Remember the scene from Forrest Gump where Bubba rattles off all of the different dishes that can be made with shrimp?
“Anyway, like I was sayin’, shrimp is the fruit of the sea. Dey’s, uh, shrimp kabobs, shrimp creole, shrimp gumbo. Pan fried, deep fried, stir-fried. There’s pineapple shrimp, lemon shrimp, coconut shrimp, pepper shrimp, shrimp soup, shrimp stew, shrimp salad, shrimp and potatoes, shrimp burgers, shrimp sandwich … “
Well, there may not be that many types of customer value, but unlike Bubba’s shrimp menu, there’s only one kind that creates strong customer demand, and occasionally, monopolies. As you might have guessed, the overused and omnipresent “value added” is analogous to “minimal, negligible, and trivial” – or a combination of all three. In other words, when a customer hears “value added” tied to a supplier’s promise, they not only yawn, they will often revert back to price as the deciding purchasing factor.
Additionally, value propositions are often cloaked in clever business speak. Often, when senior leadership is asked for their company’s USP (unique selling proposition), they’ll often begin with, “Sure! Let me tell you about
- Strengths (just like armpits, most stink)
- Differentiation (the exact same thing as strengths)
- Competitive advantage (if it’s real, it still only has a six to nine-month shelf life until somebody copies it)

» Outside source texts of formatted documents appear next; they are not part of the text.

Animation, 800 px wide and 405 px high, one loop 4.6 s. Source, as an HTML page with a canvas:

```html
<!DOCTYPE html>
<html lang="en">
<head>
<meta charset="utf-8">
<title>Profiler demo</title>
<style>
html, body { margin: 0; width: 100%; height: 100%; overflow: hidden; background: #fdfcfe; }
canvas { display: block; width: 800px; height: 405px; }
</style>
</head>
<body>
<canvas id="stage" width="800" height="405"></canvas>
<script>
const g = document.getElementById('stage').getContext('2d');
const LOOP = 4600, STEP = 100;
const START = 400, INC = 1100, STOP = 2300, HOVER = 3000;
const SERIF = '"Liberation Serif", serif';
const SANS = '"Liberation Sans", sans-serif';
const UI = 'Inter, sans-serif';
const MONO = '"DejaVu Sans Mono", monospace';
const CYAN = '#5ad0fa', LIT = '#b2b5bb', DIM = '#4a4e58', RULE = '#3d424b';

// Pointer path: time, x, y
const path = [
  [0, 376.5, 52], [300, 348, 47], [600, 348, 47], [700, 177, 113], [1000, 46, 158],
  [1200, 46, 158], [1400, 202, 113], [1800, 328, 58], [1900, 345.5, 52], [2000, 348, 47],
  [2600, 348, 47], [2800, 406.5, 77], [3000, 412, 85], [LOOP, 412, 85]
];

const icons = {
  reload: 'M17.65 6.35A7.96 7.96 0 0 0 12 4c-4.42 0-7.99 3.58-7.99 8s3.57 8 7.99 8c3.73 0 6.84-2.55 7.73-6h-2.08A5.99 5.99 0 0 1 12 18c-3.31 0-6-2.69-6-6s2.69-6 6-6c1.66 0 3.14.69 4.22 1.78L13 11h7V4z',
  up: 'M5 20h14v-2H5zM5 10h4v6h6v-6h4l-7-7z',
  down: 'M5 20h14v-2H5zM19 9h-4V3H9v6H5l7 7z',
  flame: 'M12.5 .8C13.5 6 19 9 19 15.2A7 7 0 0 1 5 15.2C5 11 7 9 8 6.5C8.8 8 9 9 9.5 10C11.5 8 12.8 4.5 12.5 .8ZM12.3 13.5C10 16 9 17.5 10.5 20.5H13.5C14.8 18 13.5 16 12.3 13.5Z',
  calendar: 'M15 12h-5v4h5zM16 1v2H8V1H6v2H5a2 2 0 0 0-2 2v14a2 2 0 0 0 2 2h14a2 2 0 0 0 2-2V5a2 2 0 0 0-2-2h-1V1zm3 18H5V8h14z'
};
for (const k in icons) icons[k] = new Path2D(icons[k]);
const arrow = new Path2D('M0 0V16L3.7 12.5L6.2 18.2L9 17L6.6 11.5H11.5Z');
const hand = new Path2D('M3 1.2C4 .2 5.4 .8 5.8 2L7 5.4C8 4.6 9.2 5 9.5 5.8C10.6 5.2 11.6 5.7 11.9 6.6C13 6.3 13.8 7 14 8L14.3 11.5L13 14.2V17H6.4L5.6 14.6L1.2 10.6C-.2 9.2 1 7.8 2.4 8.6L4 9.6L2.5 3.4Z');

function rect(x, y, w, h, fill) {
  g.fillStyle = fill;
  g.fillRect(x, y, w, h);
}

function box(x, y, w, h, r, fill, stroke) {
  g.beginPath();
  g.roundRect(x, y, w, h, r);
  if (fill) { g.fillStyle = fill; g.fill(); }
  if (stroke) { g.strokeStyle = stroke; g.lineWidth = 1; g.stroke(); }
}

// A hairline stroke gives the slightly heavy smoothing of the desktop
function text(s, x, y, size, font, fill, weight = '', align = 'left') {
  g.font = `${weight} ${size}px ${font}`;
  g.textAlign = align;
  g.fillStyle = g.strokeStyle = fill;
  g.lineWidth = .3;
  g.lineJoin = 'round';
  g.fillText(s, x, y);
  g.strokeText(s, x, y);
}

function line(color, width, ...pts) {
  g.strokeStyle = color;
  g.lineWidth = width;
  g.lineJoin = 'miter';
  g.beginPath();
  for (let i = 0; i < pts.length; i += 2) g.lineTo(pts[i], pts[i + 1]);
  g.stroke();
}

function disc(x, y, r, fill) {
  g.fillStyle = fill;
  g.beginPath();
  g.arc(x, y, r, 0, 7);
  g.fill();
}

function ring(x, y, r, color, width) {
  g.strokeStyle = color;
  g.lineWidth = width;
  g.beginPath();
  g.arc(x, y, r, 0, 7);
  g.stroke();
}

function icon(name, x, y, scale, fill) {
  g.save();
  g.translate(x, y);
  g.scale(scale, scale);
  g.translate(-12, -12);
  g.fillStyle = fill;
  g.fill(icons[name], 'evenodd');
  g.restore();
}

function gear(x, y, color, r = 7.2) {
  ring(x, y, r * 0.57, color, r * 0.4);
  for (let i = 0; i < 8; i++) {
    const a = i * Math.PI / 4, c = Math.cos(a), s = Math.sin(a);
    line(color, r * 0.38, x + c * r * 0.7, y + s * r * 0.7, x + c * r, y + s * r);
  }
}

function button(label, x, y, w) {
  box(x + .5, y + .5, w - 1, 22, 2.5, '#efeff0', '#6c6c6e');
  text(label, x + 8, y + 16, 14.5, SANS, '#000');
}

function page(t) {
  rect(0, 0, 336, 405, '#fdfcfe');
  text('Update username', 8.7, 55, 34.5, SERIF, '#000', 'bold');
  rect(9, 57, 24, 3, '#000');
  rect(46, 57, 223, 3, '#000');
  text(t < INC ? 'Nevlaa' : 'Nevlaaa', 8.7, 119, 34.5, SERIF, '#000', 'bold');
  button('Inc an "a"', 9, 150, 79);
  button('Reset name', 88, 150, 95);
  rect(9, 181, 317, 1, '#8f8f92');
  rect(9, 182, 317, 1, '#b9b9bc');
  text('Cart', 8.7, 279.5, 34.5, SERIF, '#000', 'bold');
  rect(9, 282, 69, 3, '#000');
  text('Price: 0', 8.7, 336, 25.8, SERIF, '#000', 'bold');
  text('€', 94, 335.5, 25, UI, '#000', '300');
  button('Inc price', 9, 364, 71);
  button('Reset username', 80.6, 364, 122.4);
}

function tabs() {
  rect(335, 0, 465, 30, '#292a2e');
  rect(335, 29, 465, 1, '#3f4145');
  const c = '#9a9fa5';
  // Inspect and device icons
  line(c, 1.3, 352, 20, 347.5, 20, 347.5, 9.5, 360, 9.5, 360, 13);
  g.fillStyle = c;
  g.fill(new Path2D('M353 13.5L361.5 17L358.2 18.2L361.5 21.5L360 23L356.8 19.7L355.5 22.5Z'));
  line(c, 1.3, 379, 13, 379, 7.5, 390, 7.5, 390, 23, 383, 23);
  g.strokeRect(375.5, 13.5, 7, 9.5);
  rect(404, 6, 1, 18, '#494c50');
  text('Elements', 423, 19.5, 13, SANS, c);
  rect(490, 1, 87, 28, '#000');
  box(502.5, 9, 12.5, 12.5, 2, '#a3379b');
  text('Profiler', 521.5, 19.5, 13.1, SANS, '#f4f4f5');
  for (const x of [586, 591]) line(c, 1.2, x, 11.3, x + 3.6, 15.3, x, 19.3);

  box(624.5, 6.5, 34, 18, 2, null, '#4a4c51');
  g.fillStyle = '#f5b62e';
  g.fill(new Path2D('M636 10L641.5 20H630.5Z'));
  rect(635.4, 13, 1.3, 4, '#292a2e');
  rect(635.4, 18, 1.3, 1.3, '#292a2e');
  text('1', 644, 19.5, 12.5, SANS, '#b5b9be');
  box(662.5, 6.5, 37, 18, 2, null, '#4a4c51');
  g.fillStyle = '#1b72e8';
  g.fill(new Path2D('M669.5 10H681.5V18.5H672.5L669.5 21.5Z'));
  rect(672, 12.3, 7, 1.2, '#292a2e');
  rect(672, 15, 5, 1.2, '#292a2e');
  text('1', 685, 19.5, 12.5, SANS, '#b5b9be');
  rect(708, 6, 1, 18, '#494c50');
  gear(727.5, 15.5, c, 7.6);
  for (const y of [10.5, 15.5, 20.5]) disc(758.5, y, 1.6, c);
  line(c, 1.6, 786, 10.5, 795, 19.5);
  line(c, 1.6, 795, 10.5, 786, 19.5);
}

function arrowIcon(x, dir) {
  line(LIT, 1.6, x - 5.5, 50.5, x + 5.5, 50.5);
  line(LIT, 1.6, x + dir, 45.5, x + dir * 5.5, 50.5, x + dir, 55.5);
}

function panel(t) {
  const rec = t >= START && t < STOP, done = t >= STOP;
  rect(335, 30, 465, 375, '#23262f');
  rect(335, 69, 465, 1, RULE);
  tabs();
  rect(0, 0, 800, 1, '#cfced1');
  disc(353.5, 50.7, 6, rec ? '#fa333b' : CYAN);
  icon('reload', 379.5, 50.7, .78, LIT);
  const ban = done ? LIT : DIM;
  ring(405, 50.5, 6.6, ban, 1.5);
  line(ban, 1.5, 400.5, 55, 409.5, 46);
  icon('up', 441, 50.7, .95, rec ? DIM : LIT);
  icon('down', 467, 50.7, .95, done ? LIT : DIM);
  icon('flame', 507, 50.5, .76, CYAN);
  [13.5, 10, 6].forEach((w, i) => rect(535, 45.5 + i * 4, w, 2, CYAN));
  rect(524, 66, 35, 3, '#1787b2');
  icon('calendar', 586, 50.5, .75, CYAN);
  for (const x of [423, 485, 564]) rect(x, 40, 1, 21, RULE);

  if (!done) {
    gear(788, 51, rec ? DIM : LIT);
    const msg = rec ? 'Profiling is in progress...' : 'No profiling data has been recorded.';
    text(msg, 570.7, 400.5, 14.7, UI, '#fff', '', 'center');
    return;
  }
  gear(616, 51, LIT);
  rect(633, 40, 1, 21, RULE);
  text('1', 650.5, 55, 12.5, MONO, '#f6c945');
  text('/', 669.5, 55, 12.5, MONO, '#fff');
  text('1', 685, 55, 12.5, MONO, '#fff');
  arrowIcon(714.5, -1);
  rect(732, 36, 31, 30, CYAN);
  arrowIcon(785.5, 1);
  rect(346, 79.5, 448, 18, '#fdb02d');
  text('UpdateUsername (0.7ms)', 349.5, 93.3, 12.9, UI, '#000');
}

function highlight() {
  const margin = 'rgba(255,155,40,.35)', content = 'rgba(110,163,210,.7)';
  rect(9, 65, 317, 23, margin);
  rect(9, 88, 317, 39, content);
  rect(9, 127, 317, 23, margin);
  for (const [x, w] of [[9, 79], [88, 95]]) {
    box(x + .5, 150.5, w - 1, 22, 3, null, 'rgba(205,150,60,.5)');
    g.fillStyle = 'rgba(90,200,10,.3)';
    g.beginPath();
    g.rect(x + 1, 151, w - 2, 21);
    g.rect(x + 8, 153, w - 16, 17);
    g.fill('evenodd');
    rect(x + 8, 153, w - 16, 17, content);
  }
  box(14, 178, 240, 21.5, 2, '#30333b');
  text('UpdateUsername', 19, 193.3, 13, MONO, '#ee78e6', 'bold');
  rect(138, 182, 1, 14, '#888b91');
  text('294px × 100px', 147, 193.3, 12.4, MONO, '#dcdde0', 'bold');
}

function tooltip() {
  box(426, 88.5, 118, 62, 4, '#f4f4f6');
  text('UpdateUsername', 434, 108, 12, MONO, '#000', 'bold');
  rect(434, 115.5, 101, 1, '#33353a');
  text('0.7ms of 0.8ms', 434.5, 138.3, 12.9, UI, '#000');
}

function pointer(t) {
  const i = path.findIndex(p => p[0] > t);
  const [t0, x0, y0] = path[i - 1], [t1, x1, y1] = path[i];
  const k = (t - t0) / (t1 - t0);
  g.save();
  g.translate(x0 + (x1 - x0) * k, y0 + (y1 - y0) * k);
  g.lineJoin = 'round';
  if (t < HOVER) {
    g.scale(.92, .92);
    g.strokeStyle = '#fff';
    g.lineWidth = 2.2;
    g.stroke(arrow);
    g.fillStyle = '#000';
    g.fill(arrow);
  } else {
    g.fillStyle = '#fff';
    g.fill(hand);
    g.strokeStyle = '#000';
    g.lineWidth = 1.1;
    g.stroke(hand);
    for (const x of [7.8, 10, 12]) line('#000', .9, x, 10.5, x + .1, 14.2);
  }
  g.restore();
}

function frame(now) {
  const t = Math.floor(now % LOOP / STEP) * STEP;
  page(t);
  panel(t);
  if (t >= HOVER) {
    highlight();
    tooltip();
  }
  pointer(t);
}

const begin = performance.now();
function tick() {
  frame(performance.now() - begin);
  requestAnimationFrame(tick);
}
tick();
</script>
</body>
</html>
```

These words are used to make the CEO/business owner feel good about their value (less) proposition – that which they’ve worked hard on. To the contrary, though, the three bullet points above most often reflect sameness, and that’s why many purchasing decisions revert back to price as the key factor – because there’s no reason not to. Attributes including
What you seek is “unprecedented” value, born from seeing what others have missed. If salespeople would stop selling so damn hard for five seconds to ask the right questions (an upcoming future post), and truly hear (beyond listening) and understand what their customer is saying, then insights might actually be uncovered. This is NOT inquiring about customer pain, by the way, because that’s the spoken need. What we’re after is the UNspoken need! Think “ethnography.”
As we’ve learned, it is keen insights that drive innovation, which then causes the design, development, and delivery of new offerings. This is the lifeblood of all P&Ls.
New Offerings > Demand Creation > Profitable Revenue Growth.
The good news is that you don’t need to memorize 47 different types of prepared shrimp to create demand. Rather, make the identification of unprecedented value your objective, and watch the P&L, and your business, flourish.